Individuals with developmental disabilities, including Autism Spectrum Disorders (ASD/DD) in upstate New York State lack adequate access to effective, person- and family-centered, culturally responsive, community-based, economical, and coordinated services and supports. Those with ASD/DD in urban and rural settings are especially underserved. Gaps in services to transition-age youth with special health care needs also remain significant. In addition, the COVID-19 pandemic and violence against members of Black and Brown communities have exposed and intensified existing issues related to health equity, structural racism, and intersectionality. To better meet the needs of our disability community these issues must be addressed with cultural humility and mutual respect through meaningful community partnership, shared vision and leadership, and collaborative outreach and training.

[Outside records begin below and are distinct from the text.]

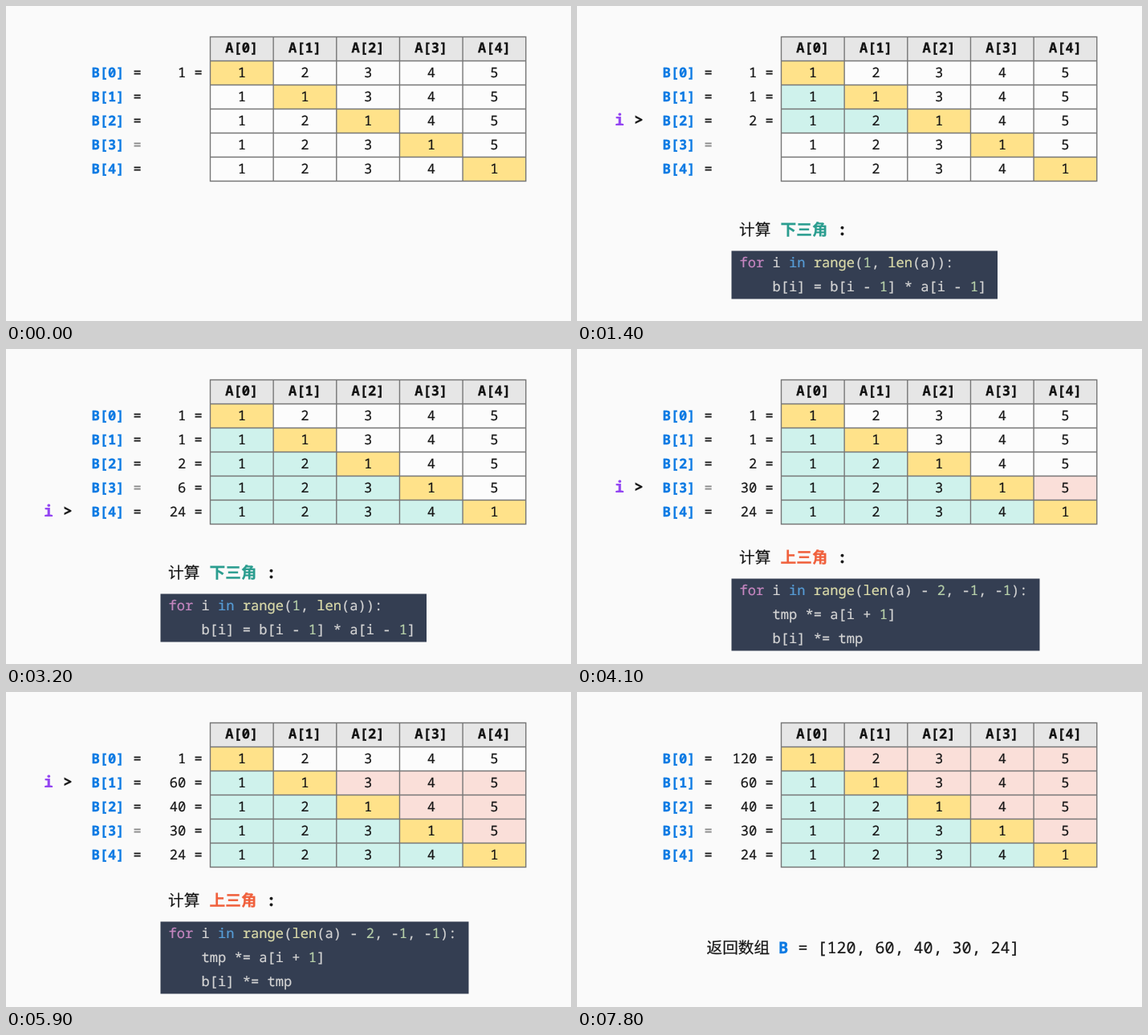
Recreate the animation shown at these times as an HTML page. Size 704 by 393 pixels, loop 8000 ms.

```html
<!DOCTYPE html>
<html lang="zh-CN">
<head>
<meta charset="utf-8">
<style>
html, body { margin: 0; width: 100%; height: 100%; overflow: hidden; background: #fafafa; }
svg { display: block; width: 100%; height: 100%; }
text { font: 500 17.1px "Noto Sans Mono", "DejaVu Sans Mono", monospace; white-space: pre; text-rendering: geometricPrecision; }
text, tspan { fill: currentColor; stroke: currentColor; stroke-width: 0.2px; }
.big { font-size: 20px; }
.cjk { font: 500 19.7px "Noto Sans CJK SC", "Noto Sans CJK", sans-serif; }
.bold { font-weight: 700; }
.heavy { font-weight: 800; stroke-width: 0.3px; }
</style>
</head>
<body>
<svg id="stage" viewBox="0 0 704 393"></svg>
<script>
const A = [1, 2, 3, 4, 5], N = A.length, LOOP = 8000;
const STEPS = [500, 1400, 2300, 3200, 4100, 5000, 5900, 6800, 7800];
const LEFT = 254.5, TOP = 38.5, COL = 78.65, ROW = 30;
const BLUE = '#0c7ae3', INK = '#161616';
const LOWER = ['for i in range(1, len(a)):', '    b[i] = b[i - 1] * a[i - 1]'];
const UPPER = ['for i in range(len(a) - 2, -1, -1):', '    tmp *= a[i + 1]', '    b[i] *= tmp'];

const product = list => list.reduce((p, v) => p * v, 1);
const rect = (x, y, w, h, fill) => `<rect x="${x}" y="${y}" width="${w}" height="${h}" fill="${fill}"/>`;
const text = (x, y, s, cls = '', color = INK, anchor = 'start') =>
  `<text x="${x}" y="${y}" class="${cls}" style="color:${color}" text-anchor="${anchor}">${s}</text>`;

const tint = word =>
  word === 'for' ? '#c586c0' :
  word === 'in' ? '#569cd6' :
  /^\d/.test(word) ? '#b5cea8' : '#dcdcaa';

const highlight = line => line.replace(/\b(for|in|range|len|\d+)\b/g,
  word => `<tspan style="color:${tint(word)}">${word}</tspan>`);

function table(low, high) {
  let out = rect(LEFT, TOP, COL * N, ROW, '#e6e6e6'), path = '';
  for (let c = 0; c < N; c++) {
    const mid = LEFT + COL * (c + 0.5);
    out += text(mid, 58.3, `A[${c}]`, 'heavy', '#111', 'middle');
    for (let r = 0; r < N; r++) {
      const y = TOP + ROW * (r + 1);
      const fill = c === r ? '#ffe28a' :
        c < r && r <= low ? '#cff2ec' :
        c > r && r >= high ? '#fadfd9' : '#fcfcfc';
      out += rect(LEFT + COL * c, y, COL, ROW, fill);
      out += text(mid, y + 20.3, c === r ? 1 : A[c], '', INK, 'middle');
    }
  }
  for (let c = 0; c <= N; c++) path += `M${LEFT + COL * c} ${TOP}v${ROW * (N + 1)}`;
  for (let r = 0; r <= N + 1; r++) path += `M${LEFT} ${TOP + ROW * r}h${COL * N}`;
  return out + `<path d="${path}" fill="none" stroke="#777" stroke-width="1.4" stroke-linecap="square"/>`;
}

function results(low, high) {
  let out = '';
  for (let r = 0; r < N; r++) {
    const y = 88.8 + ROW * r;
    const value = product(A.filter((_, c) => c < r || (c > r && r >= high)));
    out += text(106.5, y, `B[${r}]`, 'heavy', BLUE);
    out += text(158.5, y, '=', '', r === 3 ? '#888' : INK);
    if (r <= low) out += text(244.8, y, `${value} =`, '', INK, 'end');
  }
  return out;
}

function code(title, color, y, lines, width) {
  const box = y + 26.5;
  return text(202, y + 6.7, '计算', 'cjk') +
    text(253.5, y + 6.7, title, 'cjk bold', color) +
    text(324.5, y + 6.5, ':', 'big bold') +
    rect(192.5, box, width, lines.length * 30, '#343e52') +
    lines.map((s, k) => text(202.5, box + 20.3 + k * 30, highlight(s), '', '#d4d4d4')).join('');
}

function answer() {
  const list = A.map((_, r) => product(A.filter((_, c) => c !== r)));
  return text(161.5, 325.7, '返回数组', 'cjk') +
    text(251, 325.7, 'B', 'big heavy', BLUE) +
    text(275.5, 325.7, `= [${list.join(', ')}]`, 'big');
}

function scene(step) {
  const low = Math.min(step, N - 1);
  const high = step < N ? N : Math.max(0, 8 - step);
  const i = step < N ? step : 8 - step;
  let out = table(low, high) + results(low, high);
  if (step > 0 && i >= 0) {
    const y = 89 + ROW * i;
    out += text(47, y, 'i', 'big bold', '#9345f2') + text(71, y, '&gt;', 'big bold');
  }
  if (step === 0) return out;
  if (step < N) return out + code('下三角', '#2a9d8f', 279, LOWER, 331.5);
  if (i >= 0) return out + code('上三角', '#f0603c', 260, UPPER, 384);
  return out + answer();
}

const stage = document.getElementById('stage');
const start = performance.now();
let shown = -1;
function tick() {
  const t = (performance.now() - start) % LOOP;
  const step = STEPS.filter(s => s <= t).length;
  if (step !== shown) stage.innerHTML = scene(shown = step);
  requestAnimationFrame(tick);
}
tick();
</script>
</body>
</html>
```
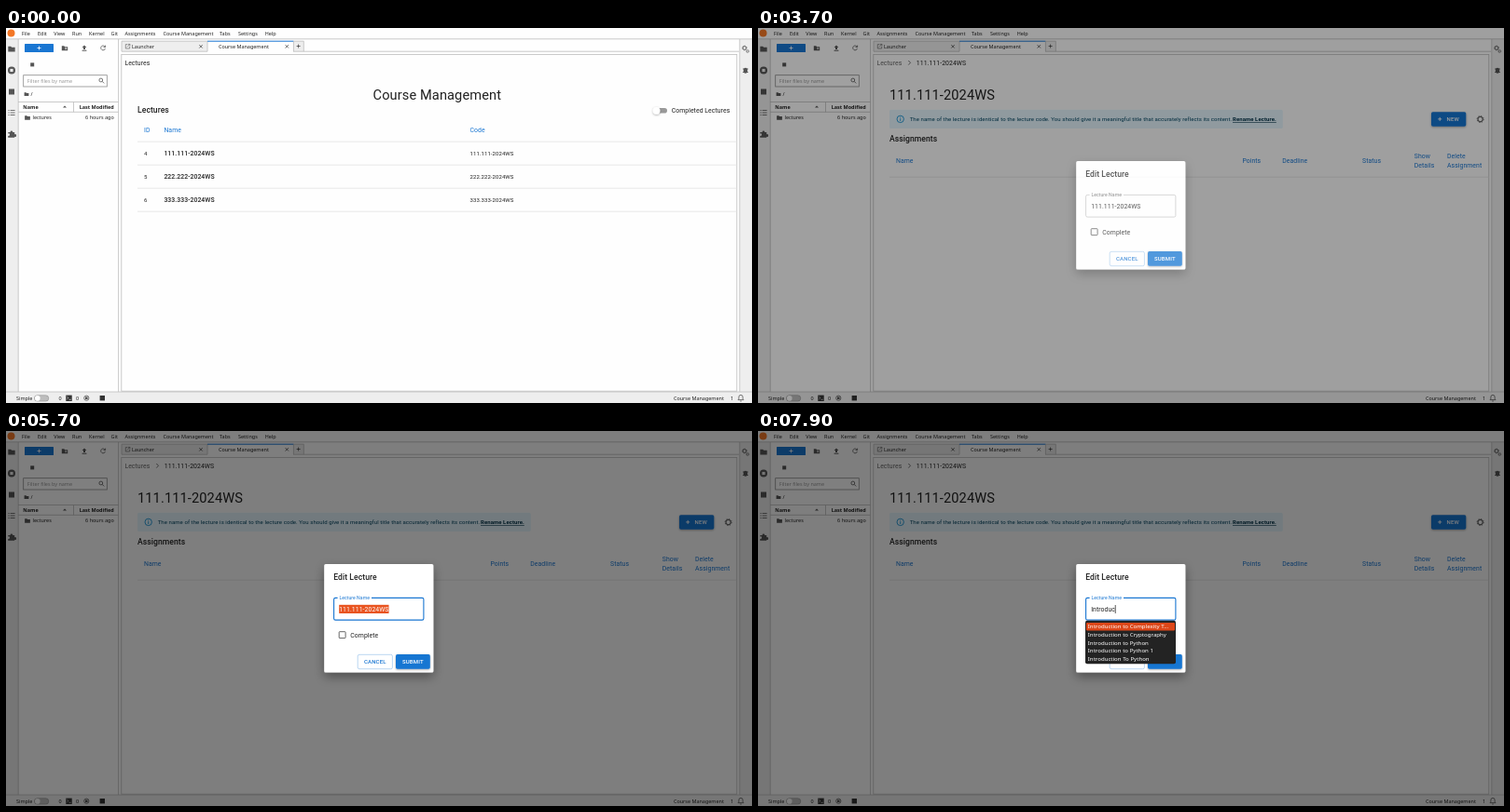
An HTML page that plays this animation: 800x403 px, repeating every 8 s.

```html
<!DOCTYPE html>
<html lang="en">
<head>
<meta charset="utf-8">
<title>Rename a lecture</title>
<style>
  html, body { margin: 0; width: 100%; height: 100%; overflow: hidden; background: #fff; }
  svg { display: block; width: 100vw; height: 100vh; }
  text { white-space: pre; }
  .ui { font: 5.46px "Noto Sans", "Open Sans", sans-serif; fill: #212121; }
  .bold { font-weight: 600; }
  .mui { font: 6.86px Roboto, sans-serif; letter-spacing: .00938em; fill: #212121; }
  .mui.h4 { font-size: 14.6px; letter-spacing: .00735em; }
  .mui.h6 { font-size: 8.58px; font-weight: 500; letter-spacing: .0075em; }
  .mui.small { font-size: 6.02px; letter-spacing: .01071em; }
  .mui.label { font-size: 5.14px; }
  .mui.medium { font-weight: 500; }
  .mui.button { font-size: 6.02px; font-weight: 500; letter-spacing: .02857em; }
  .mui.blue { fill: #1976d2; }
  .mui.gray { fill: #666; }
  .mui.white { fill: #fff; }
  .rule { stroke: #e0e0e0; stroke-width: .7; }
  .edge { stroke: #bdbdbd; stroke-width: .8; fill: none; }
  .icon { fill: #555; }
  .line { fill: none; stroke: #555; stroke-width: .8; }
  .strip { fill: #eee; }
  .menu { font: 6.1px "Noto Sans", "Open Sans", sans-serif; fill: #fff; }
</style>
</head>
<body>
<svg viewBox="0 0 800 403" preserveAspectRatio="none">
  <defs>
    <path id="folder" d="M-3.2-2.4h2.5l.8.9h3.1v4h-6.4z"/>
    <path id="cross" d="M-1.7-1.7 1.7 1.7M1.7-1.7-1.7 1.7"/>
    <path id="plus" d="M-2 0h4M0-2v4"/>
    <g id="gear">
      <circle r="2.6" fill="none" stroke-width="1.3"/>
      <circle r="3.5" fill="none" stroke-width="1" stroke-dasharray="1.3 1.45"/>
    </g>
    <filter id="lift" x="-30%" y="-30%" width="160%" height="170%">
      <feDropShadow dx="0" dy="4.5" stdDeviation="6" flood-opacity=".38"/>
    </filter>
    <filter id="soft" x="-30%" y="-30%" width="160%" height="180%">
      <feDropShadow dx="0" dy=".8" stdDeviation=".8" flood-opacity=".35"/>
    </filter>
  </defs>

  <rect width="800" height="403" fill="#fefefe"/>

  <!-- Window frame -->
  <path class="strip" d="M0 12h13v379H0zM787 12h13v379h-13zM0 391h800v12H0z"/>
  <path class="edge" d="M0 11.8H800M13.2 12V391M120.6 12V391M786.8 12V391M0 391H800"/>
  <circle cx="5.5" cy="5.5" r="4" fill="#f37726"/>
  <g class="ui" id="menubar"></g>

  <!-- Side strips -->
  <use href="#folder" class="icon" transform="translate(6 22.5) scale(1.15)"/>
  <circle cx="6" cy="45.5" r="4" class="icon"/><rect x="4.4" y="43.9" width="3.2" height="3.2" fill="#eee"/>
  <rect x="3" y="65.5" width="6" height="6" class="icon"/>
  <path class="line" d="M2.4 88.5h1.2M4.6 88.5h5M2.4 91h1.2M4.6 91h5M2.4 93.5h1.2M4.6 93.5h5"/>
  <path class="icon" d="M2.3 112h2.2a1.4 1.4 0 1 1 2.8 0h1.9v2.2a1.4 1.4 0 1 1 0 2.6v1h-7v-2a1.3 1.3 0 1 0 0-2.4z"/>
  <use href="#gear" stroke="#555" transform="translate(792 21.5) scale(.7)"/>
  <use href="#gear" stroke="#555" transform="translate(795.3 25) scale(.45)"/>
  <ellipse cx="793" cy="45.7" rx="2.2" ry="3" class="icon"/>
  <path class="line" d="M790 44h6M790 47.5h6"/>

  <!-- File browser -->
  <rect x="20" y="17" width="31" height="9" rx=".5" fill="#1976d2"/>
  <use href="#plus" stroke="#fff" stroke-width=".8" transform="translate(35.5 21.5)"/>
  <use href="#folder" class="icon" transform="translate(63 21.7)"/>
  <path d="M63 22h2.4M64.2 20.8v2.4" stroke="#fff" stroke-width=".6"/>
  <path class="icon" d="M84 18.4l2.4 2.5h-1.4v2h-2v-2h-1.4zM81.6 23.8h4.8v.9h-4.8z"/>
  <path class="line" d="M106.2 20.2a2.4 2.4 0 1 0 .2 2M106.6 18.6v2h-2"/>
  <rect x="26.2" y="37.4" width="4" height="4" class="icon"/>
  <rect x="18.7" y="50.7" width="89.6" height="12.3" fill="#fff" stroke="#8c8c8c" stroke-width=".8"/>
  <text class="ui" x="22.8" y="58.9" style="fill:#999">Filter files by name</text>
  <circle cx="101.8" cy="56" r="1.9" class="line"/><path class="line" d="M103.2 57.4l2 2"/>
  <use href="#folder" class="icon" transform="translate(22 71) scale(.75)"/>
  <text class="ui" x="26.5" y="73">/</text>
  <path class="edge" d="M13 79.5h107.5M13 90.3h107.5M72.5 79.5v10.8"/>
  <text class="ui bold" x="18.3" y="87">Name</text>
  <path class="icon" d="M61 85.6l2-2.2 2 2.2z"/>
  <text class="ui bold" x="115.7" y="87" text-anchor="end">Last Modified</text>
  <use href="#folder" class="icon" transform="translate(23 96.4) scale(.9)"/>
  <text class="ui" x="28.5" y="98.3">lectures</text>
  <text class="ui" x="115.7" y="98.3" text-anchor="end">6 hours ago</text>

  <!-- Tabs and panel -->
  <path class="strip" d="M124 14.2h92v11h-92zM308 14.2h11.3v11H308z"/>
  <path class="edge" d="M124 25.2V14.2h92v11M308.4 14.2h10.9v11M124 25.2h92M308 25.2h478"/>
  <path d="M216 14.2h92.4" stroke="#1976d2"/>
  <path class="edge" d="M308.4 14.6v10.6"/>
  <path class="line" d="M130.5 17.6h-2.2v4.4h4.4v-2.2M130 20.3l2.7-2.7M131 17.4h1.9v1.9" style="stroke-width:.6"/>
  <text class="ui" x="135" y="21.6">Launcher</text>
  <text class="ui" x="228" y="21.6">Course Management</text>
  <g stroke="#333" stroke-width=".7">
    <use href="#cross" x="209" y="19.8"/><use href="#cross" x="301.3" y="19.8"/><use href="#plus" x="313.6" y="19.5"/>
  </g>
  <rect x="123.8" y="28.4" width="660" height="361.8" class="edge"/>

  <!-- Status bar -->
  <text class="ui" x="11" y="400">Simple</text>
  <rect x="30.4" y="394.7" width="15.4" height="6.4" rx="3.2" fill="#bdbdbd" stroke="#777" stroke-width=".4"/>
  <circle cx="33.8" cy="397.9" r="2.8" fill="#fff"/>
  <text class="ui" x="56.4" y="400">0</text>
  <rect x="64.3" y="394.6" width="6.4" height="6.4" class="icon" style="fill:#333"/>
  <path d="M65.5 396.2l1.4 1.3-1.4 1.3M67.6 399.3h2" fill="none" stroke="#fff" stroke-width=".6"/>
  <text class="ui" x="75" y="400">0</text>
  <circle cx="86.3" cy="397.7" r="2.6" class="line"/><rect x="85" y="396.4" width="2.6" height="2.6" class="icon"/>
  <rect x="100.6" y="395" width="5.4" height="5.4" class="icon" style="fill:#333"/>
  <text class="ui" x="716" y="400">Course Management</text>
  <text class="ui" x="777" y="400">1</text>
  <path class="line" d="M785 399.6h6l-.9-1.3v-1.8a2.1 2.1 0 0 0-4.2 0v1.8zM787.2 401h1.6" stroke-linejoin="round"/>

  <!-- Lecture list -->
  <g id="list">
    <rect id="hover" x="141" y="122.4" width="642.5" height="24.4" fill="#f5f5f5"/>
    <text class="mui" x="127.4" y="39.6">Lectures</text>
    <text class="mui h4" x="462.3" y="76.8" text-anchor="middle">Course Management</text>
    <text class="mui h6" x="141" y="90.6">Lectures</text>
    <rect x="695.5" y="86" width="13.5" height="5.6" rx="2.8" fill="#999"/>
    <circle cx="697.6" cy="88.8" r="3.9" fill="#fff" filter="url(#soft)"/>
    <text class="mui" x="713.7" y="91.1">Completed Lectures</text>
    <text class="mui blue" x="148" y="112.3">ID</text>
    <text class="mui blue" x="169.4" y="112.3">Name</text>
    <text class="mui blue" x="497.5" y="112.3">Code</text>
    <g id="rows"></g>
  </g>

  <!-- Single lecture -->
  <g id="lecture">
    <text class="mui gray" x="127.4" y="39.6">Lectures</text>
    <path class="line" d="M161.3 35l2.2 2.3-2.2 2.3"/>
    <text class="mui" x="169.8" y="39.6">111.111-2024WS</text>
    <text class="mui h4" x="141" y="76.8">111.111-2024WS</text>
    <rect x="141" y="87.7" width="421.8" height="20.4" rx="1.7" fill="#e5f6fd"/>
    <circle cx="152.7" cy="97.9" r="3.7" fill="none" stroke="#0288d1" stroke-width=".8"/>
    <path d="M152.7 97.3v2.6M152.7 95.6v.9" stroke="#0288d1" stroke-width=".8"/>
    <text class="mui small" x="162.7" y="100" style="fill:#014361">The name of the lecture is identical to the lecture code. You should give it a meaningful title that accurately reflects its content.</text>
    <text class="mui small" x="509" y="100" style="fill:#013047;font-weight:700;text-decoration:underline">Rename Lecture.</text>
    <rect x="722" y="90.2" width="37.3" height="15.6" rx="1.7" fill="#1976d2" filter="url(#soft)"/>
    <use href="#plus" x="731.2" y="97.9" stroke="#fff" stroke-width=".9"/>
    <text class="mui button white" x="738.6" y="100.1">NEW</text>
    <use href="#gear" x="774.6" y="98" stroke="#666"/>
    <text class="mui h6" x="141" y="121.6">Assignments</text>
    <g id="heads"></g>
    <path class="rule" d="M141 160.2h642.5"/>
  </g>

  <!-- Dialog -->
  <g id="dialog">
    <rect width="800" height="403" opacity=".5"/>
    <rect x="341.2" y="143" width="117.2" height="116.6" rx="1.7" fill="#fff" filter="url(#lift)"/>
    <text class="mui h6" x="351.2" y="159.9">Edit Lecture</text>
    <rect id="outline" x="351.6" y="179.4" width="96.3" height="23.7" rx="1.7" fill="none"/>
    <rect x="355.6" y="177.5" width="36.4" height="4" fill="#fff"/>
    <text id="label" class="mui label" x="357.4" y="181.2">Lecture Name</text>
    <rect id="selection" y="186.8" height="9.2" fill="#e95420"/>
    <text id="field" class="mui" x="357.2" y="193.7"><tspan></tspan><tspan fill="#fff"></tspan></text>
    <path id="caret" d="M0 187v9" stroke="#111" stroke-width=".7"/>
    <rect x="357.2" y="215.7" width="6.9" height="6.9" rx=".6" fill="none" stroke="#555" stroke-width=".9"/>
    <text class="mui" x="369.3" y="221.5">Complete</text>
    <rect x="377.2" y="240.3" width="37.2" height="15.4" rx="1.7" fill="none" stroke="#8cbae8" stroke-width=".6"/>
    <text class="mui button blue" x="395.8" y="250.1" text-anchor="middle">CANCEL</text>
    <rect x="418" y="240.1" width="36.8" height="15.7" rx="1.7" fill="#1976d2" filter="url(#soft)"/>
    <text class="mui button white" x="436.4" y="250.1" text-anchor="middle">SUBMIT</text>
    <g id="popup">
      <rect x="351" y="203.8" width="97" height="46.4" rx="2" fill="#232323"/>
      <rect id="picked" x="352" y="205.9" width="95" height="8.5" rx=".8" fill="#dd4719"/>
      <g id="options"></g>
    </g>
  </g>
</svg>
<script>
  const LOOP = 8000;
  const el = id => document.getElementById(id);
  const label = (cls, x, y, text) => `<text class="${cls}" x="${x}" y="${y}">${text}</text>`;

  const menus = { File: 17, Edit: 34, View: 51.3, Run: 71, Kernel: 89, Git: 112.5, Assignments: 127.5,
    'Course Management': 168.5, Tabs: 229, Settings: 249, Help: 277.7 };
  el('menubar').innerHTML = Object.entries(menus).map(([name, x]) => label('ui', x, 7.7, name)).join('');

  el('rows').innerHTML = '<path class="rule" d="M141 122.2h642.5"/>' + [1, 2, 3].map((n, i) => {
    const y = 136.8 + 25 * i, code = `${n}${n}${n}.${n}${n}${n}-2024WS`;
    return label('mui small', 148, y - .2, i + 4) + label('mui medium', 169.4, y, code) +
      label('mui small', 497.5, y - .2, code) + `<path class="rule" d="M141 ${147.2 + 25 * i}h642.5"/>`;
  }).join('');

  el('heads').innerHTML = [
    ['Name', 148, 145.3], ['Points', 519.4, 145.3], ['Deadline', 562.2, 145.3], ['Status', 648, 145.3],
    ['Show', 703.8, 140.2], ['Details', 703.8, 150.4], ['Delete', 739, 140.2], ['Assignment', 739, 150.4]
  ].map(([name, x, y]) => label('mui blue', x, y, name)).join('');

  el('options').innerHTML = ['to Complexity T...', 'to Cryptography', 'to Python', 'to Python 1', 'To Python']
    .map((end, i) => label('menu', 353.8, 212.3 + 8.6 * i, 'Introduction ' + end)).join('');

  // Field content over time: [start, text, selected characters at the end]
  const OLD = '111.111-2024WS';
  const typing = [
    [0, OLD, 0], [5100, OLD, 2], [5200, OLD, 6], [5300, OLD, 10], [5400, OLD, 14],
    [6100, 'I', 0], [6500, 'In', 0], [6600, 'Int', 0], [6800, 'Intr', 0], [7000, 'Intro', 0],
    [7200, 'Introd', 0], [7300, 'Introdu', 0], [7400, 'Introduc', 0]
  ];
  const fade = [[0, 0], [3700, .74], [3800, 1]];
  const latest = (steps, t) => steps.filter(([start]) => start <= t).pop();
  const show = (id, on) => el(id).setAttribute('visibility', on ? 'inherit' : 'hidden');

  function drawField(t) {
    const [, text, count] = latest(typing, t);
    const focused = t >= 5000, field = el('field'), [plain, marked] = field.children;
    plain.textContent = text.slice(0, text.length - count);
    marked.textContent = text.slice(text.length - count);
    const left = 357.2 + plain.getComputedTextLength();
    el('selection').setAttribute('x', left);
    el('selection').setAttribute('width', count ? marked.getComputedTextLength() : 0);
    el('caret').setAttribute('transform', `translate(${left + .2})`);
    show('caret', focused && !count);
    el('outline').setAttribute('stroke', focused ? '#1976d2' : '#b5b5b5');
    el('outline').setAttribute('stroke-width', focused ? 1.1 : .7);
    el('label').style.fill = focused ? '#1976d2' : '#666';
  }

  function draw(t) {
    show('list', t < 1100);
    show('hover', t >= 500 && t < 1100);
    show('lecture', t >= 1100);
    el('dialog').setAttribute('opacity', latest(fade, t)[1]);
    drawField(t);
    show('popup', t >= 6200);
    show('picked', t >= 7800);
  }

  let start;
  function tick(now) {
    start ??= now;
    draw((now - start) % LOOP);
    requestAnimationFrame(tick);
  }
  draw(0);
  requestAnimationFrame(tick);
</script>
</body>
</html>
```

Goals and Objectives:

The University of Rochester LEND (UR LEND) program, in collaboration with colleges and university partners in 14 disciplines, trains health professionals and advocates to provide professional and community education, deliver state-of-the-art service, and engage in research and advocacy, and policy opportunities using a person-centered, interdisciplinary approach to improve the health of children and adults with, or at risk for, ASD/DD and to support their families along the life course. UR LEND funding cycle priorities include disability advocacy, person- and family-centered care, and equitable community-partnered health. UR LEND is committed to community integration, addressing health inequities, expanding the diversity of self-advocate trainees to include those with ASD and/or intellectual disability, and ensuring that the voices and experiences of individuals with ASD/DD and their families inform and guide teaching and learning content. These priorities will also enhance clinical, leadership, policy, and research training. UR LEND's flexible core curriculum accommodates the differing needs of advocate trainees and trainees in degree-seeking programs through both didactic and experiential methodologies, encompassing MCH Leadership Competencies.


Program data are collected continuously over the year and are submitted annually to MCHB via the AUCD NIRS system and LPQI Network. Close monitoring permits regular integration of feedback for ongoing faculty professional development, trainee supervision, and programmatic improvement. The UR LEND program has a history of success, with 109 long-term trainees and 379 medium-term trainees mastering MCH Leadership Competencies in the past five years, and 317 individual long term leadership trainees since its inception in 1994.

Date Last Reviewed: